No vile thing? Well, that pretty much kills off anything that’s not animated, though we’re not terribly sure about the soundness of Buzz Lightyear or Shrek or, for that matter, even St. WALL-E. One’s interpretation of the biblical tone here depends, of course, on translation and the vagaries of denotation/ connotation strategies. The NIV uses “vile,” the KJV says “wicked,” the Amplified Bible “base,” and the NAS fudges with “worthless thing,” a term that could possibly cover one’s car or brother-in-law. All of these presume the ease of identifying the “wicked” and the “vile,” an assumption that the realism of most biblical treatments of evil makes more than tricky. After all, evil comes in many guises, usually elegantly deceptive, and telling the sheep from the goats is best left to the deity. And on it goes, the muddle of meanings, small and great, especially when we’re dealing with ancient words wrenched from lost settings smack into the post-pomo present.
In any case, the psalmist’s stark prohibition seems to derive mostly from ancient Israel’s fierce codes designed to prevent all manner of contamination. Interestingly, this same mood often persists in contemporary critiques of media, even though much of Protestant Christianity resoundingly rejects legalism, at least theologically. In the anti-contamination approach, mere proximity to deficiency or sin somehow sullies or corrupts, purity and grace being, in this view, so gossamer, ephemeral, as to vanish at the slightest touch. One fundamentalist media group, for example, praises notable films but urges not seeing them because they contain the word “damn.” Can we maintain, even furtively, our belief that we can keep ourselves, as one college claimed to do, ten miles from the nearest source of sin?

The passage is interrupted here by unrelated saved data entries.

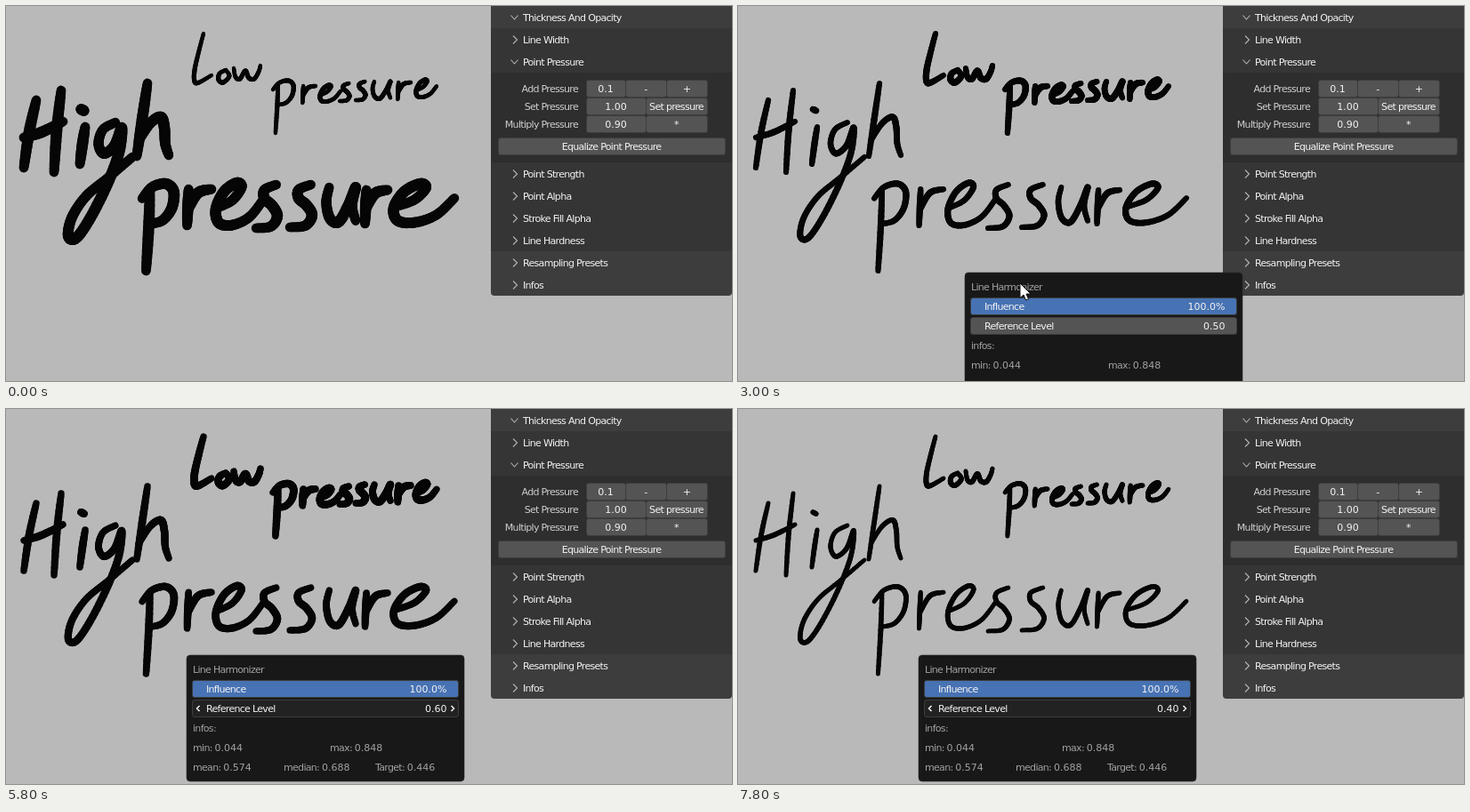
Animation, 816 px wide and 422 px high, one loop 8 s. Source, as an HTML page with a canvas:

```html
<!DOCTYPE html>
<html lang="en">
<head>
<meta charset="utf-8">
<title>Equalize point pressure</title>
<style>
html, body { margin: 0; width: 100%; height: 100%; overflow: hidden; background: #b9b9b9; }
canvas, svg { position: absolute; left: 0; top: 0; width: 816px; height: 422px; }
text { font: 11px "DejaVu Sans", sans-serif; letter-spacing: -.69px; fill: #f4f4f4; white-space: pre; }
.num { letter-spacing: 0; }
.label { fill: #cfcfcf; }
.dim { fill: #a2a2a2; }
.mid { text-anchor: middle; }
.end { text-anchor: end; }
.chevron { fill: none; stroke: #b4b4b4; stroke-width: 1.1; }
.cell { stroke: #3d3d3d; }
</style>
</head>
<body>
<canvas width="816" height="422"></canvas>
<svg viewBox="0 0 816 422"></svg>
<script>
const LOOP = 8000;
const svg = document.querySelector('svg');
const ctx = document.querySelector('canvas').getContext('2d');

// Handwriting: letters live in a 100 x 100 box, one string per pen stroke.
const glyphs = {
  p: ['24 6 20 50 12 100', '0 17 30 4 72 0 96 9 90 28 62 42 26 46'],
  r: ['8 5 5 50 2 100', '5 60 45 15 100 5'],
  e: ['2 58 34 40 53 10 43 0 17 20 0 60 6 92 34 97 70 78 100 36'],
  s: ['95 0 40 12 40 32 75 48 100 72 70 96 0 100'],
  u: ['10 0 0 40 12 85 42 95 75 50 100 0 88 50 100 92']
};
const bigPressure = [
  ['p', 153, 200, 37, 98], ['r', 203, 204, 28, 43], ['e', 236, 199, 54, 49], ['s', 281, 201, 24, 49],
  ['s', 319, 201, 25, 48], ['u', 360, 204, 33, 41], ['r', 403, 205, 26, 40], ['e', 436, 200, 68, 45]
];
const smallPressure = [
  ['p', 300, 84, 24, 59], ['r', 333, 89, 15, 20], ['e', 353, 89, 23, 19], ['s', 375, 87, 11, 20],
  ['s', 393, 85, 11, 21], ['u', 412, 85, 20, 20], ['r', 440, 85, 15, 20], ['e', 461, 83, 23, 20]
];
const high = [
  '34 106 26 142 20 182', '62 95 57 140 54 187', '20 148 40 142 64 130',
  '84 116 88 118', '89 136 86 155 83 178',
  '123 131 109 139 104 155 110 166 122 157 130 137 127 165 114 200 95 238 79 261 70 259 74 238 90 214 115 193 142 170',
  '159 87 153 128 147 169', '149 152 162 132 174 125 178 137 179 155 183 168'
];
const low = [
  '222 31 217 50 212 72 212 85 217 86 231 78',
  '247 72 240 76 239 83 244 86 251 79 247 72',
  '256 70 258 80 263 82 269 73 273 81 279 82 284 74 286 67'
];

function points(text, x = 0, y = 0, w = 100, h = 100) {
  const n = text.split(' ').map(Number), list = [];
  for (let i = 0; i < n.length; i += 2) list.push([x + n[i] * w / 100, y + n[i + 1] * h / 100]);
  return list;
}

// Catmull-Rom sampling of a stroke.
function smooth(p) {
  const out = [p[0]], steps = 8;
  for (let i = 0; i < p.length - 1; i++) {
    const a = p[i - 1] || p[i], b = p[i], c = p[i + 1], d = p[i + 2] || c;
    for (let k = 1; k <= steps; k++) {
      const t = k / steps;
      out.push([0, 1].map(j => b[j] + .5 * t * (c[j] - a[j] +
        t * (2 * a[j] - 5 * b[j] + 4 * c[j] - d[j] + t * (3 * (b[j] - c[j]) + d[j] - a[j])))));
    }
  }
  return out;
}

const word = places => places.flatMap(([g, ...box]) => glyphs[g].map(s => smooth(points(s, ...box))));
const plain = strokes => strokes.map(s => smooth(points(s)));
const ink = [
  { width: 12.6, strokes: [...plain(high), ...word(bigPressure)] },
  { width: 5.2, strokes: [...plain(low), ...word(smallPressure)] }
];

function drawInk(level) {
  ctx.clearRect(0, 0, 816, 422);
  ctx.lineCap = 'round';
  ctx.strokeStyle = level !== null && level < .03 ? '#333' : '#060606';
  for (const { width, strokes } of ink) {
    const full = level === null ? width : Math.max(1.1, level * 14.5);
    for (const s of strokes) for (let i = 1; i < s.length; i++) {
      ctx.lineWidth = full * (.82 + .18 * Math.sin(Math.PI * i / s.length));
      ctx.beginPath();
      ctx.moveTo(...s[i - 1]);
      ctx.lineTo(...s[i]);
      ctx.stroke();
    }
  }
}

// Interface
const label = (x, y, s, cls = '', id = '') =>
  `<text x="${x}" y="${y}" class="${cls}" id="${id}">${s.replace(/[\d.]+%?/g, '<tspan class="num">$&</tspan>')}</text>`;
const rect = (x, y, w, h, fill, rx = 0, extra = '') =>
  `<rect x="${x}" y="${y}" width="${w}" height="${h}" fill="${fill}" rx="${rx}" ${extra}/>`;
const cell = (x, y, w, h, fill, id = '') => rect(x, y, w, h, fill, 2.5, `class="cell" id="${id}"`);
const chevron = (y, open) => `<path class="chevron" d="${open
  ? `M567.5 ${y - 2.5}l4 4.5 4-4.5` : `M570 ${y - 4.5}l4.5 4.5-4.5 4.5`}"/>`;

const sections = [
  ['Thickness And Opacity', 13, true], ['Line Width', 38], ['Point Pressure', 63, true],
  ['Point Strength', 189], ['Point Alpha', 214], ['Stroke Fill Alpha', 239],
  ['Line Hardness', 264], ['Resampling Presets', 289], ['Infos', 314]
];
const rows = [
  ['Add Pressure', 93, [[652.5, 696.5, '0.1'], [696.5, 742.5, '-'], [742.5, 788.5, '+']]],
  ['Set Pressure', 113, [[652.5, 719.5, '1.00'], [719.5, 788.5, 'Set pressure']]],
  ['Multiply Pressure', 133, [[652.5, 719.5, '0.90'], [719.5, 788.5, '*']]]
];

const panel = rect(545, -10, 271, 336, '#3d3d3d', 4) +
  rect(545, 25, 271, 251, '#353535') + rect(545, 75, 271, 101, '#2e2e2e') +
  sections.map(([name, y, open]) => chevron(y, open) + label(581, y + 4, name)).join('') +
  rows.map(([name, y, cells]) => label(643, y + 4, name, 'label end') +
    cells.map(([x1, x2, s]) => cell(x1, y - 9.5, x2 - x1, 19, '#545454') +
      label((x1 + x2) / 2 - .5, y + 4, s, 'mid')).join('')).join('') +
  cell(553.5, 148.5, 255, 19, '#545454', 'button') +
  label(680.5, 162, 'Equalize Point Pressure', 'mid');

const popup = `<g id="popup">` +
  rect(0, 0, 312, 142, '#181818', 4, 'stroke="#2a2a2a" stroke-width=".6"') +
  label(7, 20, 'Line Harmonizer', 'dim') +
  cell(6.5, 28.5, 299, 19, '#4772b3') +
  label(22, 42, 'Influence') + label(292.5, 42, '100.0%', 'end') +
  cell(6.5, 50.5, 299, 19, '#545454', 'field') +
  label(22, 64, 'Reference Level') + label(292.5, 64, '0.50', 'end num', 'level') +
  `<path id="arrows" fill="none" stroke="#fff" stroke-width="1.4" d="M14.5 57l-3 3 3 3M297.500 57l3 3-3 3"/>` +
  label(7, 86, 'infos:', 'dim') +
  label(7, 108, 'min: 0.044', 'dim') + label(161, 108, 'max: 0.848', 'dim') +
  label(7, 130, 'mean: 0.574', 'dim') + label(109, 130, 'median: 0.688', 'dim') +
  label(212, 130, 'Target: 0.446', 'dim') + '</g>';

svg.innerHTML = panel + popup +
  '<path id="cursor" fill="#fff" stroke="#111" d="M0 0V16.500L4 13 6.500 19 9.500 17.700 7 12H12Z"/>';

const el = id => document.getElementById(id);
const parts = Object.fromEntries(['button', 'popup', 'field', 'level', 'arrows', 'cursor'].map(id => [id, el(id)]));
const levelNumber = parts.level.querySelector('tspan');

// Each step changes only the values it names.
const steps = [
  [0, { cursor: null, button: '#545454', popup: null, field: '#545454', level: null, edit: false }],
  [1200, { cursor: [652, 286] }],
  [1400, { cursor: [700, 214] }],
  [1600, { cursor: [727, 164], button: '#656565' }],
  [1800, { cursor: [727, 161], button: '#4772b3' }],
  [2000, { button: '#545454', popup: [391, 310], level: .5 }],
  [2200, { cursor: [600, 294] }],
  [2400, { cursor: [480, 320] }],
  [2600, { cursor: [453, 322] }],
  [2800, { cursor: [362, 316], popup: [300, 304] }],
  [3000, { cursor: [317, 312], popup: [255, 300] }],
  [3200, { cursor: [277, 294], popup: [215, 282] }],
  [3400, { cursor: [265, 289], popup: [203, 277] }],
  [3600, { cursor: [292, 296] }],
  [3800, { cursor: [368, 314] }],
  [4000, { cursor: [423, 325] }],
  [4200, { cursor: [432, 333], field: '#656565' }],
  [4400, { cursor: [434, 336] }],
  [4600, { cursor: null, field: '#222', edit: true }],
  [4800, { level: .52 }],
  [5000, { level: .54 }],
  [5200, { level: .74 }],
  [5400, { level: .9 }],
  [5800, { level: .6 }],
  [6000, { level: .2 }],
  [6200, { level: 0 }],
  [6800, { level: .04 }],
  [7000, { level: .12 }],
  [7200, { level: .22 }],
  [7400, { level: .31 }],
  [7600, { level: .37 }],
  [7800, { level: .4 }]
];

function place(node, at) {
  node.style.display = at ? '' : 'none';
  if (at) node.setAttribute('transform', `translate(${at})`);
}

let shown = -1, inkLevel;
function frame(now) {
  const time = now % LOOP;
  const past = steps.filter(([t]) => t <= time);
  if (past.length !== shown) {
    shown = past.length;
    const s = Object.assign({}, ...past.map(([, change]) => change));
    place(parts.cursor, s.cursor);
    place(parts.popup, s.popup);
    parts.button.setAttribute('fill', s.button);
    parts.field.setAttribute('fill', s.field);
    parts.arrows.style.display = s.edit ? '' : 'none';
    levelNumber.textContent = (s.level ?? .5).toFixed(2);
    if (s.level !== inkLevel) drawInk(inkLevel = s.level);
  }
}

const start = performance.now();
function tick() {
  frame(performance.now() - start);
  requestAnimationFrame(tick);
}
tick();
</script>
</body>
</html>
```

Of course, there is a point to the contamination concern. Many movies out there simply pander booze, crime, sex, and violence–especially either of the last–and it is a toxic, corrosive brew. Social scientists have long bemoaned the dire effects of “violent pornography,” by which they mean slice-and-dice slasher flicks whose chief appeal is the stalking and mutilation of young women (notable example: the Nightmare on Elm Street series by Wheaton College grad Wes Craven). Other films excite our pleasure in violent retribution–Mel Gibson flicks, for instance, or the early Eastwood, whose late career, ever since Unforgiven, has been one long contrition. And of late we have the comedies of writer-director Judd Apatow (Knocked Up), who venerates the jollies of permanent male pubescence.
When it comes to art, both fine and pop, there’s a long distance between what panders and what is honest. And there’s the rub, for artists and consumers: how to look hard, meaning truly and deeply, but eschew the pander. Two of HBO’s most celebrated series–Deadwood and The Wire, both of which skillfully blended the horrific and the gorgeous–also swam in extremities verbal, sexual, and relational. They were by no means, understandably, everyone’s cup of tea; nor should they be. In the arts, happily, one size does not fit all. Still, these shows exerted a defiant, transfixing power that vexed and harrowed the soul, if only to rouse it.
Art is one of the three great mysteries, said the late, great John Updike (the other two being sex and God). Whatever art is, is not readily definable, though we ceaselessly crave its multiple forms. The venerable Apostle Paul himself scrambles language, mixing moral and aesthetic categories, to capture that elusive stuff to which we may give ourselves: whatever is true, noble, lovely, pure, admirable, excellent, praiseworthy (Philippians 4:8; NIV). An instruction to counterbalance the psalmist’s stern, perplexing code? If so, not bad; we get a drift, to be sure, but no tidy rules. And there’s the hope always, cribbing from Updike again, that in art as in life, “Deepest in the thicket, the thorns spell a Word.”